28 thoughts on “Reader Friday: Love That Word

  1. Gobsmacked is a fun-sounding word I love. Originally British English, meaning “utterly astonished; astounded.” A few years ago one of my ARC readers, who is English, said she was “gobsmacked” by my then-latest fantasy novel I had sent to her. That made my year.

  2. A Dozen Candidates:
    Bamboozled❇ = see hornswoggled
    Decapus = 10 tentacled octopus
    Dumpadeedus = posterior
    Geovolvometer = when you don’t want to call a spade a spade
    Hornswoggled = see bamboozled
    Hoskaplop = horse poop
    Lalapalooza = knockout dame
    Proctocraniosis = having one’s noggin up one’s dumpadeedus
    Skedaddled = vamoosed
    Tintinabulation = ringing, tinkling
    Ululation = yodeling
    Zizipompom = (onomatopoetic) = horizontal mambo on a cot

    ❇ my favorite

  3. As a few of my favorites (gobsmacked – which I used earlier this week – bamboozled, hornswoggled, and skedaddle – which is what I call quittin’ time at the day job) have already been listed, how ’bout:

    Hoosegow – prison or jailhouse or “lock-up”…

    and at the risk of being sent to to TKZ hoosegow, a close second;

    Scuttlebutt – rumor or gossip, or, in the Navy, the drinking fountain around which rumor or gossip is heard and/or spread… “scuttle” being “drill” and “butt” being “cask” which is how water was shipped on ships back in the days of sail – or is that wind-powered maritime vessels? – and the crew would gather to share the latest edition of the final word…)

    …and a the risk of denial of bond or parole, a third:

    Boondoggle – a wasteful, pointless, or useless project, – into which, I fear, I may be turning this exercise…

  4. My favourite fun word was invented by my late father.
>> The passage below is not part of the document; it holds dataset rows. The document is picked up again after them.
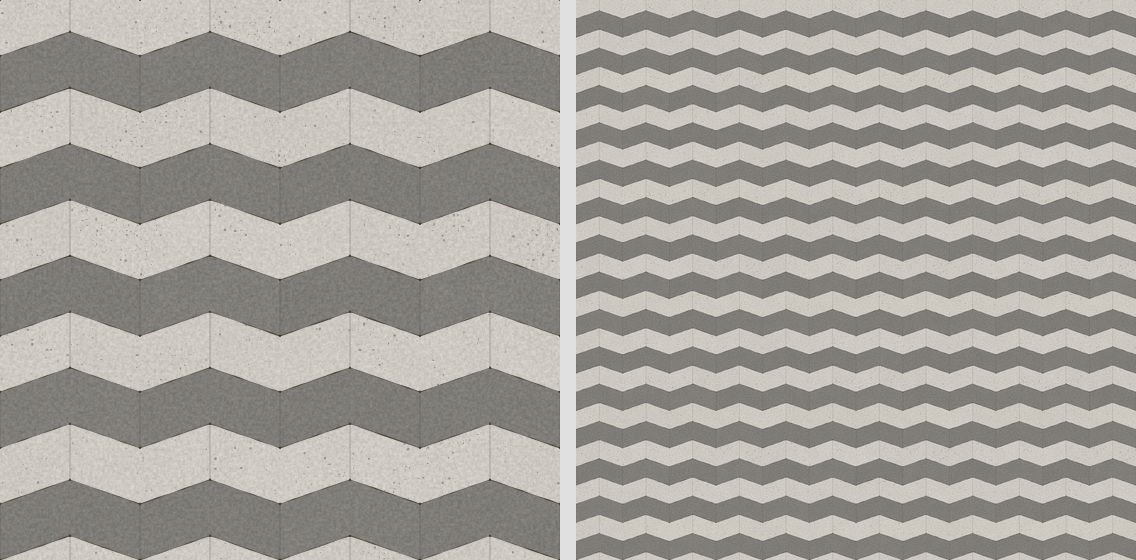
Left: one tile. Right: repeated 3 by 3.
This pattern is drawn by a WebGL 2 fragment shader. Its source:

```glsl
#version 300 es
precision highp float;
// Zigzag paving: alternating pale and dark chevron stone tiles with pits, grain and thin joints.

uniform vec2 u_resolution;
out vec4 fragColor;

// Integer hash giving three values in 0..1
vec3 hash3(vec3 seed) {
    uvec3 h = uvec3(seed) * 1664525u + 1013904223u;
    h.x += h.y * h.z; h.y += h.z * h.x; h.z += h.x * h.y;
    h ^= h >> 16u;
    h.x += h.y * h.z; h.y += h.z * h.x; h.z += h.x * h.y;
    return vec3(h >> 8u) / 16777216.0;
}

float cornerSlope(vec2 corner, vec2 offset, float period) {
    float angle = 6.28318 * hash3(vec3(mod(corner, period), period)).x;
    return dot(vec2(cos(angle), sin(angle)), offset);
}

// Gradient noise that wraps over the unit square
float gradientNoise(vec2 uv, float period) {
    vec2 p = uv * period, cell = floor(p), f = p - cell;
    vec2 w = f * f * f * (f * (f * 6.0 - 15.0) + 10.0);
    vec2 e = vec2(1.0, 0.0);
    float low = mix(cornerSlope(cell, f, period),
                    cornerSlope(cell + e.xy, f - e.xy, period), w.x);
    float high = mix(cornerSlope(cell + e.yx, f - e.yx, period),
                     cornerSlope(cell + e.xx, f - e.xx, period), w.x);
    return mix(low, high, w.y);
}

// Irregular specks, at most one per grid cell
float specks(vec2 uv, float grid, float density, float pixel) {
    vec2 cell = floor(uv * grid);
    vec3 r = hash3(vec3(cell, grid));
    float present = step(hash3(vec3(cell, grid + 1.0)).x, density);
    vec2 d = fract(uv * grid) - (0.3 + 0.4 * r.xy);
    d *= mix(vec2(0.8, 1.3), vec2(1.3, 0.8), r.y);
    float radius = mix(0.07, 0.29, r.z * r.z * r.z);
    float wobble = 0.1 * gradientNoise(uv, 300.0);
    return present * clamp((radius - length(d) + wobble) / (grid * pixel) + 0.5, 0.0, 1.0);
}

float lineCoverage(float dist, float halfWidth, float pixel) {
    return clamp((halfWidth - dist) / pixel + 0.5, 0.0, 1.0);
}

void main() {
    vec2 uv = gl_FragCoord.xy / u_resolution;
    float pixel = 1.0 / min(u_resolution.x, u_resolution.y);

    // Four zigzags across, ten bands up: even bands dark, odd bands pale
    float zigzag = 1.0 - abs(2.0 * fract(uv.x * 4.0) - 1.0);
    float band = (uv.y - 0.0434 * zigzag) * 10.0;
    float bandDist = (abs(fract(band * 0.5 + 0.25) - 0.5) - 0.25) * 0.189;
    float pale = clamp(bandDist / pixel + 0.5, 0.0, 1.0);

    // Dark tiles meet in the valleys, pale tiles at the peaks
    float column = uv.x * 4.0 + 0.5 * step(0.0, bandDist);
    float seamDist = abs(fract(column + 0.5) - 0.5) / 4.0;
    vec3 tile = hash3(vec3(mod(floor(column), 4.0), mod(floor(band), 10.0), 7.0));

    // Stone colour with fine grain and slight tone change per tile
    float grain = 0.065 * gradientNoise(uv, 230.0) + 0.045 * gradientNoise(uv, 120.0)
                + 0.012 * gradientNoise(uv, 16.0) + 0.012 * (tile.x - 0.5);
    vec3 color = mix(vec3(0.497, 0.488, 0.466), vec3(0.803, 0.789, 0.762), pale);
    color += grain * mix(0.9, 1.0, pale);

    // Clustered dark pits in pale stone, sparse light flecks in dark stone
    float cluster = smoothstep(-0.15, 0.55, gradientNoise(uv, 11.0));
    float density = 0.025 + cluster * mix(0.15, 0.55, tile.y * tile.y);
    float pits = max(specks(uv, 113.0, density, pixel),
                     0.75 * specks(uv, 190.0, density * 0.5, pixel));
    color = mix(color, vec3(0.51, 0.505, 0.475), 0.75 * pits * pale);
    float flecks = specks(uv, 170.0, 0.09 + 0.1 * tile.z, pixel);
    color = mix(color, vec3(0.61, 0.605, 0.58), 0.38 * flecks * (1.0 - pale));

    // Faint upright seams
    vec3 seamColor = mix(vec3(0.36, 0.35, 0.33), vec3(0.5, 0.48, 0.45), pale);
    color = mix(color, seamColor, 0.75 * lineCoverage(seamDist, 0.0006, pixel));

    // Brown zigzag joints of uneven depth
    float wear = gradientNoise(uv, 34.0);
    float joint = lineCoverage(abs(bandDist), 0.0008 + 0.0007 * wear, pixel);
    color = mix(color, vec3(0.27, 0.24, 0.20), joint * clamp(0.65 + 0.7 * wear, 0.25, 0.95));

    // Small dark gaps where seams meet the joints
    float cornerX = abs(fract(uv.x * 8.0 + 0.5) - 0.5) / 8.0;
    float corner = lineCoverage(cornerX + abs(bandDist), 0.0027, pixel);
    color = mix(color, vec3(0.21, 0.19, 0.16), 0.8 * corner);

    fragColor = vec4(color, 1.0);
}
```
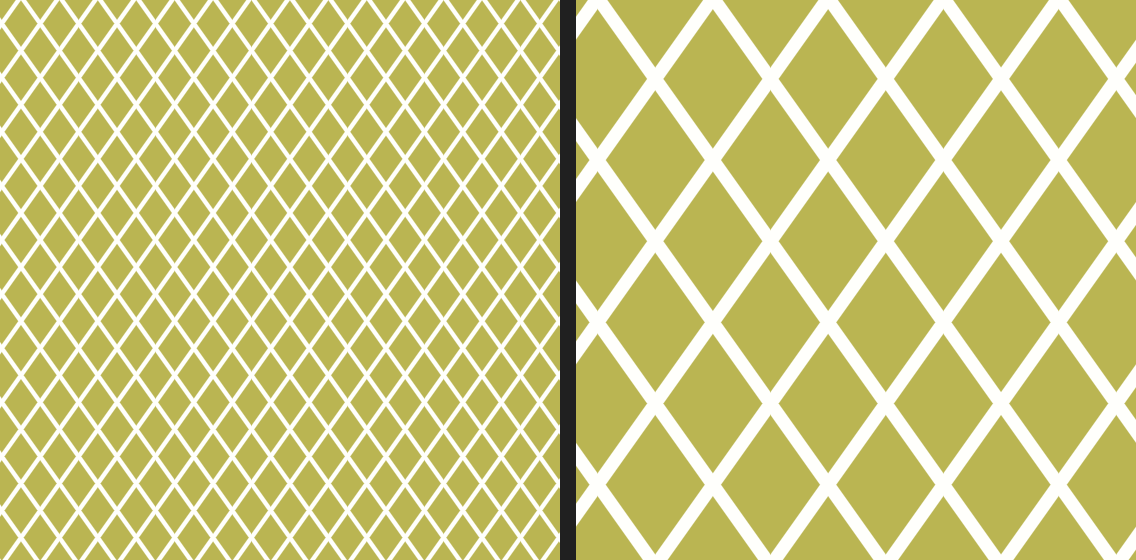
Left: the whole. Right: its middle third, enlarged.
This pattern is drawn by a three.js fragment shader. Its source:

```glsl
varying vec2 vUv;

const vec2 REPEATS = vec2(14.575, 10.35);   // diamonds across and up the canvas
const vec2 CROSSING = vec2(0.3805, 0.6197); // a point where two lines meet
const float LINE_WIDTH = 0.0079;
const vec3 OLIVE = vec3(0.73, 0.71, 0.32);
const vec3 WHITE = vec3(1.0, 1.0, 0.99);

// Distance to the nearest line of each diagonal family, in canvas units
vec2 latticeDistance(vec2 p) {
  vec2 cell = (p - CROSSING) * REPEATS;
  vec2 diagonals = vec2(cell.x + cell.y, cell.x - cell.y);
  return abs(fract(diagonals + 0.5) - 0.5) / length(REPEATS);
}

void main() {
  vec2 dist = latticeDistance(vUv);
  float soft = 0.75 * max(fwidth(vUv.x), fwidth(vUv.y));
  float halfWidth = 0.5 * LINE_WIDTH;

  // Union of both line families over the flat ground
  float nearest = min(dist.x, dist.y);
  float line = 1.0 - smoothstep(halfWidth - soft, halfWidth + soft, nearest);
  gl_FragColor = vec4(mix(OLIVE, WHITE, line), 1.0);
}
```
He had quite a fund of made up words, but this was one reserved for me – Twertle, an extension of twit that leans more towards the daft (rather than the foolish).

    For years I used as my moniker on a scouting/guiding forum ~ so much so that it stuck, and people are still calling me Twertle a decade or so later.
    Fun times, fun name, fun word.

  5. I love these. It’s hard to come up with one that hasn’t been mentioned., but since Jim brought up Yiddish, how about “schnorer”? That’s the relative who comes to visit and stays. Sleeps on the sofa, eats everything in the house, and doesn’t offer to do anything.

    My all-time fav is a word my husband coined: kinestatic. It means moving in one frame of reference but still in another.

  6. Well, you didn’t say English, so I’m going with: pendejo and its ally: cabrón in Spanish. Both related pejoratives as in: a**hole, idiot, moron. They pack a good punch if used correctly, and my latest book has these sprinkled throughout. But one of my foreign favorites is from the old VW commercial: Fahrvergnügn. Remember that one? See it in action: https://www.youtube.com/watch?v=eOnne-90CLI

  7. I have two that aren’t mentioned…one, because it’s unique to just my family.

    “Kerfluffle”, which means a dust-up. I love the way it just rolls off the tongue.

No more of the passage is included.